• _To do_
Give only the number of lines in these records that contain the word "setAttribute".

• _Records for processing_
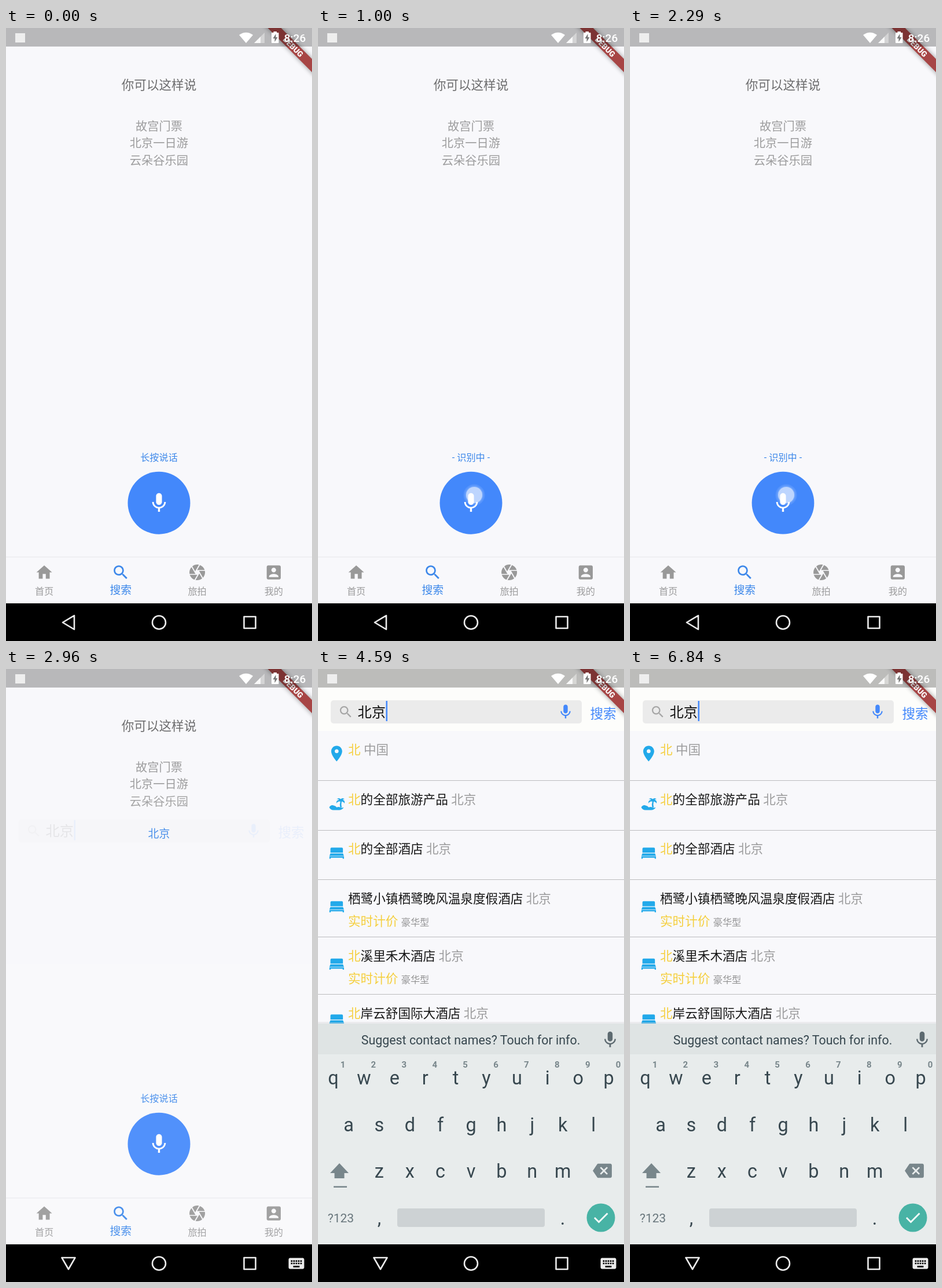
An HTML page for the animation above (6.89 s loop, 529 by 1058 pixels).

```html
<!DOCTYPE html>
<html lang="zh-CN">
<head>
<meta charset="utf-8">
<title>语音搜索</title>
<style>
  html, body { margin: 0; width: 100%; height: 100%; overflow: hidden; background: #f8f8fb; }
  svg { display: block; width: 100%; height: 100%; }
  text { font-family: Roboto, "Noto Sans CJK SC", "Noto Sans CJK", sans-serif; }
</style>
</head>
<body>
<svg id="stage" viewBox="0 0 529 1058"></svg>
<script>
const LOOP = 6890;
const PRESS = 980, PULSE = 680, RELEASE = 2440, RESULT = 2880, IME = 2920, RESUME = 4360, SETTLED = 4540;
const BG = '#f8f8fb', BLUE = '#4388fb', LINK = '#3d88ea', GREY = '#9c9c9d', YELLOW = '#f5cf3e', SKY = '#22a9ea', SLATE = '#37474f', DIM = '#78868b';

// 24-unit icon outlines
const ICON = {
  mic: 'M12 14c1.66 0 2.99-1.34 2.99-3L15 5c0-1.66-1.34-3-3-3S9 3.34 9 5v6c0 1.66 1.34 3 3 3zm5.3-3c0 3-2.54 5.1-5.3 5.1S6.7 14 6.7 11H5c0 3.41 2.72 6.23 6 6.72V21h2v-3.28c3.28-.48 6-3.3 6-6.72h-1.7z',
  search: 'M15.5 14h-.79l-.28-.27C15.41 12.59 16 11.11 16 9.5 16 5.91 13.09 3 9.5 3S3 5.91 3 9.5 5.91 16 9.5 16c1.61 0 3.09-.59 4.23-1.57l.27.28v.79l5 4.99L20.49 19l-4.99-5zm-6 0C7.01 14 5 11.99 5 9.5S7.01 5 9.5 5 14 7.01 14 9.5 11.99 14 9.5 14z',
  home: 'M10 20v-6h4v6h5v-8h3L12 3 2 12h3v8z',
  camera: 'M9.4 10.5l4.77-8.26C13.47 2.09 12.75 2 12 2c-2.4 0-4.6.85-6.32 2.25l3.66 6.35.06-.1zM21.54 9c-.92-2.92-3.15-5.26-6-6.34L11.88 9h9.66zm.26 1h-7.49l.29.5 4.76 8.25C21 16.97 22 14.61 22 12c0-.69-.07-1.35-.2-2zM8.54 12l-3.9-6.75C3.01 7.03 2 9.39 2 12c0 .69.07 1.35.2 2h7.49l-1.15-2zm-6.08 3c.92 2.92 3.15 5.26 6 6.34L12.12 15H2.46zm11.27 0l-3.9 6.76c.7.15 1.42.24 2.17.24 2.4 0 4.6-.85 6.32-2.25l-3.66-6.35-.93 1.6z',
  account: 'M3 5v14c0 1.1.89 2 2 2h14c1.1 0 2-.9 2-2V5c0-1.1-.9-2-2-2H5c-1.11 0-2 .9-2 2zm12 4c0 1.66-1.34 3-3 3s-3-1.34-3-3 1.34-3 3-3 3 1.34 3 3zm-9 8c0-2 4-3.1 6-3.1s6 1.1 6 3.1v1H6v-1z',
  place: 'M12 2C8.13 2 5 5.13 5 9c0 5.25 7 13 7 13s7-7.75 7-13c0-3.87-3.13-7-7-7zm0 9.5c-1.38 0-2.5-1.12-2.5-2.5s1.12-2.5 2.5-2.5 2.5 1.12 2.5 2.5-1.12 2.5-2.5 2.5z',
  bed: 'M5.5 5.5h13q1.5 0 1.5 1.5v5H4V7q0-1.500 1.500-1.500zM4 13h16l1.300 3H2.700zM2.700 16.700h18.600v3h-1.600v-1.300H4.300v1.300H2.700z',
  palm: 'M2.500 17q2-3.500 5.500-2.500 3 .5 4 2.500 2.500-1 4.500 0 1.500 1 4.500.2-2 3.300-6 3.300H8q-4 0-5.500-3.500zM16.500 17q-1-4 .2-7.500-3.700-.5-5 2.700-.7-4.500 3.500-4.700-1.700-1.500-3.200-.8 2.500-2.700 5.200-.3 2.300-2.400 4.900.3-1.600-.3-2.500.6 3.400.6 2.400 4.900-1-2.600-3.600-2.600-1 3.800.1 7.400z',
  backspace: 'M22 3H7c-.69 0-1.23.35-1.59.88L0 12l5.41 8.11c.36.53.9.89 1.59.89h15c1.1 0 2-.9 2-2V5c0-1.1-.9-2-2-2zm-3 12.59L17.59 17 14 13.41 10.41 17 9 15.59 12.59 12 9 8.41 10.41 7 14 10.59 17.59 7 19 8.41 15.41 12 19 15.59z',
  keyboard: 'M20 5H4c-1.1 0-1.99.9-1.99 2L2 17c0 1.1.9 2 2 2h16c1.1 0 2-.9 2-2V7c0-1.1-.9-2-2-2zm-9 3h2v2h-2V8zm0 3h2v2h-2v-2zM8 8h2v2H8V8zm0 3h2v2H8v-2zm-1 2H5v-2h2v2zm0-3H5V8h2v2zm9 7H8v-2h8v2zm0-4h-2v-2h2v2zm0-3h-2V8h2v2zm3 3h-2v-2h2v2zm0-3h-2V8h2v2z'
};

const icon = (name, cx, cy, scale, fill) =>
  `<path d="${ICON[name]}" fill="${fill}" transform="translate(${cx} ${cy}) scale(${scale}) translate(-12 -12)"/>`;
const rect = (x, y, w, h, fill, extra = '') =>
  `<rect x="${x}" y="${y}" width="${w}" height="${h}" fill="${fill}" ${extra}/>`;
const label = (str, x, baseline, size, fill, anchor = 'middle', extra = '') =>
  `<text x="${x}" y="${baseline}" font-size="${size}" fill="${fill}" text-anchor="${anchor}" ${extra}>${str}</text>`;
// Chinese text placed by the middle of its em box
const han = (str, x, cy, size, fill, anchor) => label(str, x, cy + size * 0.38, size, fill, anchor);
const span = (str, fill, size = 21.6) => `<tspan fill="${fill}" font-size="${size}">${str}</tspan>`;

function speakPage() {
  const tabs = [['home', '首页'], ['search', '搜索'], ['camera', '旅拍'], ['account', '我的']];
  return rect(0, 0, 529, 993, BG)
    + han('你可以这样说', 264.5, 98, 21.6, '#6c6c6d')
    + ['故宫门票', '北京一日游', '云朵谷乐园'].map((s, i) => han(s, 264.5, 169 + i * 29.7, 20.25, GREY)).join('')
    + `<g id="result">${han('北京', 264.5, 284, 18.9, LINK)}</g>`
    + `<g id="idle">${han('长按说话', 264.5, 741, 16.2, LINK)}</g>`
    + `<g id="busy">${han('- 识别中 -', 264.5, 741, 16.2, LINK)}</g>`
    + `<g id="mic"><circle id="disc" cx="264.500" cy="819.700" r="54" fill="${BLUE}"/>${icon('mic', 264.5, 819.7, 1.69, '#fff')}</g>`
    + rect(0, 912, 529, 2, '#000', 'opacity=".035"')
    + tabs.map(([name, s], i) => {
        const x = 66.1 + i * 132.25, on = i === 1;
        return icon(name, x, 939.6, 1.35, on ? LINK : '#999')
          + han(s, x, on ? 970 : 972, on ? 18.9 : 16.2, on ? LINK : GREY);
      }).join('');
}

function searchPage() {
  const rows = [
    ['place', 139, '北', '', '中国'],
    ['palm', 225, '北', '的全部旅游产品', '北京'],
    ['bed', 310, '北', '的全部酒店', '北京'],
    ['bed', 396, '', '栖鹭小镇栖鹭晚风温泉度假酒店', '北京', 409.5],
    ['bed', 495, '北', '溪里禾木酒店', '北京', 508.5],
    ['bed', 594, '北', '岸云舒国际大酒店', '北京', 605]
  ];
  const list = rows.map(([name, y, mark, title, place, iconY = y + 7]) =>
    icon(name, 32.3, iconY, 1.35, SKY)
    + han(`${span(mark, YELLOW)}${span(title, '#161616')} ${span(place, GREY)}`, 52, y, 21.6, GREY, 'start')
    + (title.length > 5 && y > 390 && y < 590
      ? han(`${span('实时计价', YELLOW)} ${span('豪华型', '#929293', 16.2)}`, 52, y + 39, 21.6, GREY, 'start') : '')
  ).join('');
  const lines = [192, 278, 363, 462, 561].map(y => rect(0, y, 529, 1, '#bcbcbe')).join('');
  return rect(0, 0, 529, 993, BG) + rect(0, 0, 529, 107, '#fdfdfb')
    + rect(22, 54, 434, 40, '#ebebeb', 'rx="5"')
    + icon('search', 48, 74, 1.125, '#a6a6a6')
    + han('北京', 68.5, 73.5, 24.3, '#111', 'start')
    + rect(117.5, 55, 2.5, 35, BLUE, 'id="cursor"')
    + icon('mic', 428, 74, 1.24, BLUE)
    + han('搜索', 493, 76, 22.6, BLUE)
    + `<g id="list">${list}${lines}</g>`;
}

function keyboard() {
  const step = 52.9;
  const row = (keys, x, baseline) =>
    [...keys].map((k, i) => label(k, x + i * step, baseline, 32.4, SLATE)).join('');
  return rect(0, 609, 529, 3, '#000', 'opacity=".05"')
    + rect(0, 612, 529, 381, '#e8ecec') + rect(0, 612, 529, 53, '#dfe4e4')
    + label('Suggest contact names? Touch for info.', 264, 648, 21.4, SLATE)
    + icon('mic', 505, 640, 1.42, '#5d6a70')
    + row('qwertyuiop', 26.5, 717) + row('asdfghjkl', 53, 798) + row('zxcvbnm', 105.8, 878)
    + [...'1234567890'].map((n, i) => label(n, 43 + i * step, 688, 15, DIM, 'middle', 'font-weight="700"')).join('')
    + `<path d="M37 853L53 870H45.500V879H28.500V870H21Z" fill="${DIM}"/>` + rect(27, 892.5, 23, 2.5, DIM)
    + icon('backspace', 491.500, 866, 1.37, DIM)
    + label('?123', 39.5, 955, 21, '#67757b') + label(',', 106, 959, 32.4, SLATE) + label('.', 423, 959, 32.4, SLATE)
    + rect(137, 931, 255, 32, '#cdd2d4', 'rx="4"')
    + '<circle cx="489" cy="947" r="24.500" fill="#48b3a5"/>'
    + '<path d="M478 947L485.500 954.500 500.500 939.500" fill="none" stroke="#fff" stroke-width="2.800"/>';
}

function systemBars() {
  return `<g transform="translate(529 0) rotate(45)">
      ${rect(-80, 37.8, 160, 16.2, '#000', 'opacity=".4" filter="url(#soft)"')}
      ${rect(-80, 37.8, 160, 16.2, '#a74545')}
      ${label('DEBUG', 0, 50.8, 13.4, '#fff', 'middle', 'font-weight="900"')}
    </g>`
    + rect(0, 0, 529, 32, '#000', 'opacity=".26"')
    + rect(16, 9, 17, 16, '#eee')
    + '<path d="M415 26L403 12Q415 3.500 427 12Z" fill="#fff"/>'
    + '<path d="M429 26L447 8V26Z" fill="#fff" opacity=".4"/><path d="M429 26L440 15V26Z" fill="#fff" opacity=".85"/>'
    + rect(459, 8, 12.5, 18, '#fff', 'rx="1"') + rect(462.5, 6, 5.5, 3, '#fff')
    + '<path d="M466.500 10L461.500 18H464.500V24L469.500 16H466.500Z" fill="#777"/>'
    + label('8:26', 499.5, 24, 19, '#fff', 'middle', 'font-weight="500"')
    + rect(0, 993, 529, 65, '#000')
    + '<g fill="none" stroke="#ececec" stroke-width="2.600" stroke-linejoin="round">'
    + '<path id="back" d="M98 1026L118 1014V1038Z"/><path id="hide" d="M96.500 1016H119.500L108 1036Z"/>'
    + '<circle cx="264.500" cy="1026" r="11.500"/><rect x="411.500" y="1016" width="20" height="20"/></g>'
    + `<g id="ime">${icon('keyboard', 502, 1026, 1.35, '#ececec')}</g>`;
}

document.getElementById('stage').innerHTML =
  '<defs><filter id="soft" x="-20%" y="-80%" width="140%" height="260%"><feGaussianBlur stdDeviation="4"/></filter></defs>'
  + speakPage()
  + `<g id="page">${searchPage()}</g><g id="keys">${keyboard()}</g>`
  + systemBars()
  + '<g id="touch" fill="#fff"><circle cx="270" cy="806" r="18.500" opacity=".1"/>'
  + '<circle cx="270" cy="806" r="16" opacity=".14"/><circle cx="270" cy="806" r="14" opacity=".55"/></g>';

const part = Object.fromEntries([...document.querySelectorAll('[id]')].map(e => [e.id, e]));
const show = (name, on) => { part[name].style.display = on ? '' : 'none'; };
const clamp = v => Math.min(1, Math.max(0, v));

function bezier(x1, y1, x2, y2) {
  const at = (a, b, s) => 3 * a * s * (1 - s) ** 2 + 3 * b * s * s * (1 - s) + s ** 3;
  return x => {
    let lo = 0, hi = 1;
    for (let i = 0; i < 24; i++) {
      const mid = (lo + hi) / 2;
      if (at(x1, x2, mid) < x) lo = mid; else hi = mid;
    }
    return at(y1, y2, (lo + hi) / 2);
  };
}
const easeIn = bezier(0.42, 0, 1, 1);
const fastOutSlowIn = bezier(0.4, 0, 0.2, 1);
const decelerate = bezier(0, 0, 0.2, 1);

function draw(t) {
  const pressed = t >= PRESS && t < RELEASE;
  const cycle = pressed ? (t - PRESS) / PULSE % 2 : 0;
  const pulse = easeIn(cycle < 1 ? cycle : 2 - cycle);
  part.disc.setAttribute('r', 54 - 13.5 * pulse);
  part.mic.setAttribute('opacity', 1 - 0.5 * pulse);
  show('busy', pressed);
  show('idle', !pressed);
  show('touch', pressed);
  show('result', t >= RESULT);

  // the page transition stalls early on, then finishes
  const rest = clamp((t - RESUME) / (SETTLED - RESUME));
  const enter = 0.22 * clamp((t - RESULT) / 80) + 0.78 * rest;
  part.page.setAttribute('opacity', easeIn(enter));
  part.page.setAttribute('transform', `translate(0 ${248 * (1 - fastOutSlowIn(enter))})`);
  show('page', t >= RESULT);
  show('list', t >= 4520);
  show('cursor', t < 4380 || Math.floor((t - 4380) / 500) % 2 === 0);

  part.keys.setAttribute('transform', `translate(0 ${384 * (1 - decelerate(rest))})`);
  show('keys', t >= RESUME);
  show('back', t < IME);
  show('hide', t >= IME);
  show('ime', t >= IME);
}

const start = performance.now();
function tick() {
  draw((performance.now() - start) % LOOP);
  requestAnimationFrame(tick);
}
tick();
</script>
</body>
</html>
```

• _Written answer_
5